It is unclear if Northern Dancer was a true bleeder. His performances on the track — except for a third-place finish against weaker company in early 1964 — suggest he may not have bled badly, and Harthill had other reasons for administering it. Veitch said Harthill had told him that Northern Dancer was hot-blooded and that the diuretic would lower his blood pressure and calm his volatility. He wouldn’t leave his race in the paddock, as horsemen say.

The Indefensible

Andrew Beyer:

It is wrong to characterize Asmussen as a bad apple. It is unfair to single him out for stigmatization. And it was thoroughly disingenuous for Phipps to say, “His presence and participation [in the Kentucky Oaks and Derby] would indicate that it’s just ‘business as usual’ in the thoroughbred industry.”

Through the industry, the indiscriminate use of drugs is business as usual.

Yes. And so long as it is, racing will be a target for groups like PETA.

Or Congress.

The Hong Kong Model

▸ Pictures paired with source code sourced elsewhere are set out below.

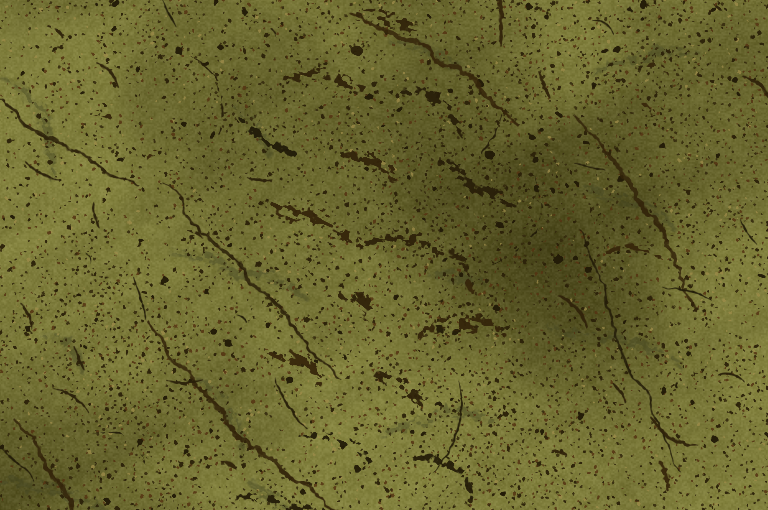
Reproduce this texture procedurally as a WebGL 1 fragment shader.

```glsl
precision highp float;
// Worn olive film: a mottled, softly shaded ground covered with dark specks,
// crumbling scratches and faint smears. Value noise shapes the ground and all
// rough edges; hashed cells place the specks and a loop scatters the strokes.

uniform vec2 u_resolution;

float hash(vec2 p) {
  return fract(sin(dot(p, vec2(127.1, 311.7))) * 43758.55);
}

float noise(vec2 p) {
  vec2 i = floor(p), f = fract(p);
  f = f * f * (3.0 - 2.0 * f);
  return mix(mix(hash(i), hash(i + vec2(1.0, 0.0)), f.x),
             mix(hash(i + vec2(0.0, 1.0)), hash(i + 1.0), f.x), f.y);
}

float fbm(vec2 p) {
  float sum = 0.0, gain = 0.53;
  for (int k = 0; k < 4; k++) {
    sum += gain * noise(p);
    p = mat2(1.6, 1.2, -1.2, 1.6) * p + 7.3;
    gain *= 0.5;
  }
  return sum;
}

mat2 turn(float a) {
  return mat2(cos(a), sin(a), -sin(a), cos(a));
}

// One ragged speck in a share of the cells, gathered into loose clusters
float specks(vec2 p, float cells, float share, float px) {
  vec2 q = turn(cells) * p * cells;
  vec2 id = floor(q);
  float cluster = smoothstep(0.3, 0.8, noise(id * 7.0 / cells + 4.0));
  float radius = mix(0.14, 0.33, pow(hash(id + 3.1), 2.0));
  vec2 center = 0.5 + 0.4 * (vec2(hash(id + 7.7), hash(id + 13.3)) - 0.5);
  vec2 d = turn(6.28 * hash(id + 19.1)) * (fract(q) - center);
  d.y *= 1.0 + 0.8 * hash(id + 23.9);
  float edge = length(d) - radius + 0.25 * (noise(q * 5.0) - 0.5);
  float soft = px * cells * 0.6;
  return (1.0 - smoothstep(-soft, soft, edge))
       * step(hash(id + 29.3), share * (0.6 + 0.9 * cluster));
}

// Coverage of a bent, wobbling and tapered line; crumble breaks it into grains
float scratch(vec2 p, float seed, float len, float width, float bend,
              float crumble, float px) {
  float t = p.x / len;
  float wobble = noise(vec2(p.x * 22.0, seed)) - 0.5
               + 0.4 * (noise(vec2(p.x * 80.0, seed + 5.0)) - 0.5);
  float y = p.y + bend * len * (t * t - 0.3) - wobble * min(0.02, len * 0.15);
  float rough = noise(p * 190.0 + seed * 9.0);
  float halfWidth = width * (1.0 - 0.6 * t * t) * (0.4 + 1.2 * rough);
  float line = 1.0 - smoothstep(-px, px, abs(y) - halfWidth);
  float ends = 1.0 - smoothstep(-px, px, abs(p.x) - len);
  float grains = smoothstep(0.46, 0.58, noise(p * vec2(85.0, 140.0) + seed));
  return line * ends * mix(1.0, grains, crumble);
}

void main() {
  float px = 1.0 / u_resolution.y;
  vec2 p = gl_FragCoord.xy * px;

  // Mottled ground with a dim patch, a dim corner and pale rubbed streaks
  float light = 0.35 + 0.75 * smoothstep(0.2, 0.62, fbm(p * 2.6 + 2.0));
  vec2 dim = p - vec2(1.08, 0.5);
  light -= 0.75 * exp(-16.0 * dot(dim, dim)) * smoothstep(1.34, 1.27, p.x);
  light -= 1.1 * exp(-14.0 * dot(p, p));
  vec2 rubbed = turn(-0.45) * p;
  light += 0.5 * (fbm(rubbed * vec2(4.0, 22.0)) - 0.48);
  vec3 color = mix(vec3(0.345, 0.335, 0.142), vec3(0.492, 0.487, 0.232),
                   clamp(light, -0.5, 1.2));
  color += 0.07 * (noise(p * 310.0) - 0.5) + 0.035 * (noise(p * 120.0) - 0.5);

  // Faint grey-green smears
  for (int k = 0; k < 13; k++) {
    float s = float(k) + 60.0;
    vec2 q = p - vec2(1.5, 1.0) * fract(s * vec2(0.7549, 0.5698));
    q = turn(1.5 * hash(vec2(s, 1.0)) - 0.3) * q;
    float smear = scratch(q, s, 0.05 + 0.1 * hash(vec2(s, 2.0)), 0.012,
                          0.4 * hash(vec2(s, 3.0)), 0.7, px * 2.5);
    color = mix(color, vec3(0.25, 0.26, 0.13), 0.45 * smear);
  }

  // Pale crumbs, rusty dots, then dark specks from fine to coarse
  color = mix(color, vec3(0.62, 0.55, 0.29), 0.75 * specks(p, 78.0, 0.07, px));
  color = mix(color, vec3(0.33, 0.2, 0.07), 0.85 * specks(p, 80.0, 0.18, px));
  color = mix(color, vec3(0.21, 0.17, 0.055), 0.9 * specks(p, 92.0, 0.3, px));
  color = mix(color, vec3(0.17, 0.13, 0.035), 0.95 * specks(p, 61.0, 0.22, px));
  color = mix(color, vec3(0.13, 0.1, 0.025), 0.95 * specks(p, 36.0, 0.06, px));
  color = mix(color, vec3(0.15, 0.11, 0.025), 0.9 * specks(p, 13.0, 0.012, px));

  // Scratches: a few long ones, then short ones and wide bands of grains
  for (int k = 0; k < 68; k++) {
    float s = float(k);
    float a = hash(vec2(s, 11.0)), b = hash(vec2(s, 12.0));
    float c = hash(vec2(s, 13.0)), d = hash(vec2(s, 14.0));
    bool isLong = k < 7;
    bool isBand = !isLong && mod(s, 4.0) < 1.0;
    vec2 q = p - vec2(1.5, 1.0) * fract(vec2(0.31, 0.17) + s * vec2(0.7549, 0.5698));
    q = turn(isLong ? 0.5 + 0.8 * a
           : isBand ? 0.75 * a - 0.05 : 1.35 * a + step(0.85, b) * 1.2) * q;
    float len = isLong ? 0.14 + 0.13 * b
              : isBand ? 0.045 + 0.07 * b : 0.015 + 0.085 * b * b;
    float width = isLong ? 0.0018 + 0.0034 * c
                : isBand ? 0.008 + 0.008 * c : 0.0018 + 0.0045 * c * c;
    float crumble = isLong ? 0.1 : isBand ? 1.0 : step(0.7, d);
    float mark = scratch(q, s, len, width, isLong ? 0.25 * (d - 0.5) : 0.9 * (d - 0.3),
                         crumble, px * 0.8);
    vec3 ink = mix(vec3(0.12, 0.1, 0.03), vec3(0.22, 0.15, 0.04), c);
    color = mix(color, ink, 0.94 * mark);
  }

  gl_FragColor = vec4(clamp(color, 0.0, 1.0), 1.0);
}
```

Eric Mitchell interviews Dr. Christopher Riggs, the Hong Kong Jockey Club’s top veterinarian, about the on-track pharmacy system there. Despite differences in how horses are trained and stabled in Hong Kong vs. America, it’s an enlightening exchange, particularly re: specific questions that vets have raised in response to racetrack owner Frank Stronach’s proposed reforms.

The Target

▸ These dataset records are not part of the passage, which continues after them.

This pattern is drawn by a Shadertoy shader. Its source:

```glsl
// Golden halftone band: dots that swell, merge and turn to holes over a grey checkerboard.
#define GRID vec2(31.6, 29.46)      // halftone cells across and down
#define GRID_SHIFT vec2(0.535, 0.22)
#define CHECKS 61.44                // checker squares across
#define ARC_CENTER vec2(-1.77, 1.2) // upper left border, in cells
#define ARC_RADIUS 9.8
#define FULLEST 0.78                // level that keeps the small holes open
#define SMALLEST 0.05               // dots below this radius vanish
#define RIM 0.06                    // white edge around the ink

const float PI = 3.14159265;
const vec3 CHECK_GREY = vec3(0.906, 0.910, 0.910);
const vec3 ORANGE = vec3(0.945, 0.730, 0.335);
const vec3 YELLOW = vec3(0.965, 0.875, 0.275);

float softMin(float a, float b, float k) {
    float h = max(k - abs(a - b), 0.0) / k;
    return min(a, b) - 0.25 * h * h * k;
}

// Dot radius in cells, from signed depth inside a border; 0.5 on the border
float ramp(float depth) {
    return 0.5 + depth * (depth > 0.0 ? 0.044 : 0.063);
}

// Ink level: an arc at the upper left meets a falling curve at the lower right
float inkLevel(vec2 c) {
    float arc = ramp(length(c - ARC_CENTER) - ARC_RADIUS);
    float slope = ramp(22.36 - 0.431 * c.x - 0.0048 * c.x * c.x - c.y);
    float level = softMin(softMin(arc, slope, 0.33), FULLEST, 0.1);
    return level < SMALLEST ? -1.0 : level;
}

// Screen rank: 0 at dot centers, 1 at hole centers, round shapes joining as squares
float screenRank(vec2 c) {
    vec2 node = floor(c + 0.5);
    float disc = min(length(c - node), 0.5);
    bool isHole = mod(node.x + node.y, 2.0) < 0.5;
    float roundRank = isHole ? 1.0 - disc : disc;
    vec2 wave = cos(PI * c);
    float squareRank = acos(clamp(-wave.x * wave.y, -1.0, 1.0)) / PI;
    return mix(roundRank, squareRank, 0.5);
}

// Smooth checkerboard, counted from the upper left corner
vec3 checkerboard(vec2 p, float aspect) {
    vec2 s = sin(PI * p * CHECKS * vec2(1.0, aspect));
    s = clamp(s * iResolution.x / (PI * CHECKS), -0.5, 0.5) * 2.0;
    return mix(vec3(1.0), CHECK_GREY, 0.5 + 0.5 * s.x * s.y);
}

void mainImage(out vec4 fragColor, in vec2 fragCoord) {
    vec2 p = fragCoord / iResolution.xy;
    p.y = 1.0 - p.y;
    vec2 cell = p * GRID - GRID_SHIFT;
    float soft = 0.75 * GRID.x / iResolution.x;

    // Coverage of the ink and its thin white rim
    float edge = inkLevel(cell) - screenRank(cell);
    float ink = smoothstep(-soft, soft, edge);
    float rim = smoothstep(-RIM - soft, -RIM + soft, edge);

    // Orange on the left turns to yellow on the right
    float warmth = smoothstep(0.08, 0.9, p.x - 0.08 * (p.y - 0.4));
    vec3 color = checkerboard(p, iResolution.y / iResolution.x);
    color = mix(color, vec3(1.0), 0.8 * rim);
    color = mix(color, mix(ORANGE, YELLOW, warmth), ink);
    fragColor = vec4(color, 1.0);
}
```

Trainer Rusty Arnold defends Steve Asmussen:

The two medications alluded to in the video (Lasix and thyroid powder) are both legal to have and legal to use. So, what crime has Steve committed?

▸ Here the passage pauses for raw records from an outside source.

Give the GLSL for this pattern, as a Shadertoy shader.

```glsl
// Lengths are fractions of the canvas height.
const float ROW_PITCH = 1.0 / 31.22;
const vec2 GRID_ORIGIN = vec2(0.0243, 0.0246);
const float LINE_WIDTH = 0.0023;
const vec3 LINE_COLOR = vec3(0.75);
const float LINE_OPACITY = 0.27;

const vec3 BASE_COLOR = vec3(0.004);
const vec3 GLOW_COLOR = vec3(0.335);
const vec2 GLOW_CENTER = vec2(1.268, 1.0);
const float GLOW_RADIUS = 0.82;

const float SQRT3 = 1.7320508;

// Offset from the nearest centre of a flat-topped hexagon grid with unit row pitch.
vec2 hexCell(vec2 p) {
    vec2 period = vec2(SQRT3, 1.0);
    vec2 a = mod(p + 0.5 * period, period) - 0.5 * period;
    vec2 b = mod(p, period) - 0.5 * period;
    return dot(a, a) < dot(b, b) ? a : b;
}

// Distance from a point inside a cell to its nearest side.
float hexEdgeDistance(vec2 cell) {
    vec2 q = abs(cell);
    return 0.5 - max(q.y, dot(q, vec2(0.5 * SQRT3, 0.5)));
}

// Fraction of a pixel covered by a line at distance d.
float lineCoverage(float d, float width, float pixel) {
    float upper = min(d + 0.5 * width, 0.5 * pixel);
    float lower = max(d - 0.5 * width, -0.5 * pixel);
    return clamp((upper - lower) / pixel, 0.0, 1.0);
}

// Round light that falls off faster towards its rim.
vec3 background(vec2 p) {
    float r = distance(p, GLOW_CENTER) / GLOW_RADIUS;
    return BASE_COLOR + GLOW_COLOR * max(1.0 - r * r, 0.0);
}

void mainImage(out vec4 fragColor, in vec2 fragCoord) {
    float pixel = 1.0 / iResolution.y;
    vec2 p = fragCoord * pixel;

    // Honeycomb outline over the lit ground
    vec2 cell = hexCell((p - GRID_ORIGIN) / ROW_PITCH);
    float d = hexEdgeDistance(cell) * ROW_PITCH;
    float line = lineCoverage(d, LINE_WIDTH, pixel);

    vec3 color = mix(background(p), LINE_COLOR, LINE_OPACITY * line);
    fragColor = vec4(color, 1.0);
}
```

None, but that’s the issue, isn’t it? The indiscriminate dosing of horses with unnecessary drugs has become routine. Maybe it shouldn’t be.

No Trace

When Kentucky mandated last year that state veterinarians give pre-race Lasix shots, in place of private vets, the results were eye-opening, reports Ryan Goldberg in the final installment of TDN’s drugs in racing series (PDF):

Besides the volume of Lasix [which declined], murkier drugs largely disappeared from post-race tests. Scollay said she had seen evidence that a drug called GABA, short for gamma-aminobutyric acid, was commonplace in Kentucky. The amino acid, which is present in the supplement “Carolina Gold,” is endogenous to horses as well as humans — it’s the predominant receptor blocker in the central nervous system. It has a pain-mitigating and calming effect that can conserve a horse’s energy prior to a race. However, because it’s naturally occurring and leaves a horse’s system within three to four hours, finding suspicious levels in post-race tests is difficult.

Its use in Kentucky was apparently curtailed once regulatory vets came in. The “noise” in post-race samples all but departed. Lasix is administered within four hours of a race; private vets were apparently giving GABA at the same time. There was no trace.

Wow. I wonder if the same thing happened in New York after the NYRA detention barn — in which horses were monitored for six hours before a race and only state vets could administer Lasix — opened in 2005, and if the concentration of Lasix in the blood, as well as the presence of other drugs or supplements in test samples, rebounded after it closed in 2010?

← Before